[EXERCISE DATA — start]
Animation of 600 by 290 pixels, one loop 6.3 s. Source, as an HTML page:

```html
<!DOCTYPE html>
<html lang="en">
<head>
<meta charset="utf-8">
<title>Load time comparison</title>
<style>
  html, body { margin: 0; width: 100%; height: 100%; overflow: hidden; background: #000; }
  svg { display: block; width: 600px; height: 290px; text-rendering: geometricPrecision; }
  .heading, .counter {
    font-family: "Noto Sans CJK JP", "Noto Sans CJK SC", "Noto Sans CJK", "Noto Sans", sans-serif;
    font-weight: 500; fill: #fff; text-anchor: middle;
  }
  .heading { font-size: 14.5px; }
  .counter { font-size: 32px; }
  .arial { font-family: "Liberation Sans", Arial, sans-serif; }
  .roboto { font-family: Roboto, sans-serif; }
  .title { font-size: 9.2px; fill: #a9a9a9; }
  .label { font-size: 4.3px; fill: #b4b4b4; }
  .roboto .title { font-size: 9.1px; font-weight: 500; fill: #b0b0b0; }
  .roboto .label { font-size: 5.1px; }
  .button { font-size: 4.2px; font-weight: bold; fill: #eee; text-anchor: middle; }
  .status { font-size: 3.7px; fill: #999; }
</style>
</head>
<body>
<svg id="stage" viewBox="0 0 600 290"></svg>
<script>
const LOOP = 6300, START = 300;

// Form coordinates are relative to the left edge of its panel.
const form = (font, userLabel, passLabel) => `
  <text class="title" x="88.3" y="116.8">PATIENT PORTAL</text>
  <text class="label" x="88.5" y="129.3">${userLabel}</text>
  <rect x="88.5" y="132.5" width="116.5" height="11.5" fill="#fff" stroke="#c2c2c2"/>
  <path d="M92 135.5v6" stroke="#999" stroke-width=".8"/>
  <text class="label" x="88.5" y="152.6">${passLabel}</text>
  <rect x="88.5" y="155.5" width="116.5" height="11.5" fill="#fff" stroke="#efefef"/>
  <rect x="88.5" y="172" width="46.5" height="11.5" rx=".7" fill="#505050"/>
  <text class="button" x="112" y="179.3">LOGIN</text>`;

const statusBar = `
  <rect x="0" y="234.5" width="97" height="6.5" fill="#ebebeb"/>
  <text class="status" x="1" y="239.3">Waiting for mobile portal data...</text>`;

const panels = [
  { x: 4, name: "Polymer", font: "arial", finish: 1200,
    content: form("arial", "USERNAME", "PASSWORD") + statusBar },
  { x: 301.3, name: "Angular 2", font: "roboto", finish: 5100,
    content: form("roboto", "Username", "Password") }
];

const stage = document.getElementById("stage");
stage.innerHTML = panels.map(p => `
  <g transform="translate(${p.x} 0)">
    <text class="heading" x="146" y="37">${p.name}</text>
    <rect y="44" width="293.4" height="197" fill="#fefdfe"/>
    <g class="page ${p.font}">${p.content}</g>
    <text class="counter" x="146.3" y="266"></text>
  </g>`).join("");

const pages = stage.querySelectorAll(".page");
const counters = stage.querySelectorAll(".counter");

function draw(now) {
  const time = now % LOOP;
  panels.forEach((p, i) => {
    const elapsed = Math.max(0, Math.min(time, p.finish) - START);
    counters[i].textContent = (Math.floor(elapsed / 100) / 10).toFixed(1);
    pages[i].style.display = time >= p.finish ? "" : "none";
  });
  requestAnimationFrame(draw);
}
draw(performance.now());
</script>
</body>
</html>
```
[EXERCISE DATA — finish]
Return all lines in the data that include the word "class".

▸ **SOLUTION BELOW**:
  <text class="title" x="88.3" y="116.8">PATIENT PORTAL</text>
  <text class="label" x="88.5" y="129.3">${userLabel}</text>
  <text class="label" x="88.5" y="152.6">${passLabel}</text>
  <text class="button" x="112" y="179.3">LOGIN</text>`;
  <text class="status" x="1" y="239.3">Waiting for mobile portal data...</text>`;
    <text class="heading" x="146" y="37">${p.name}</text>
    <g class="page ${p.font}">${p.content}</g>
    <text class="counter" x="146.3" y="266"></text>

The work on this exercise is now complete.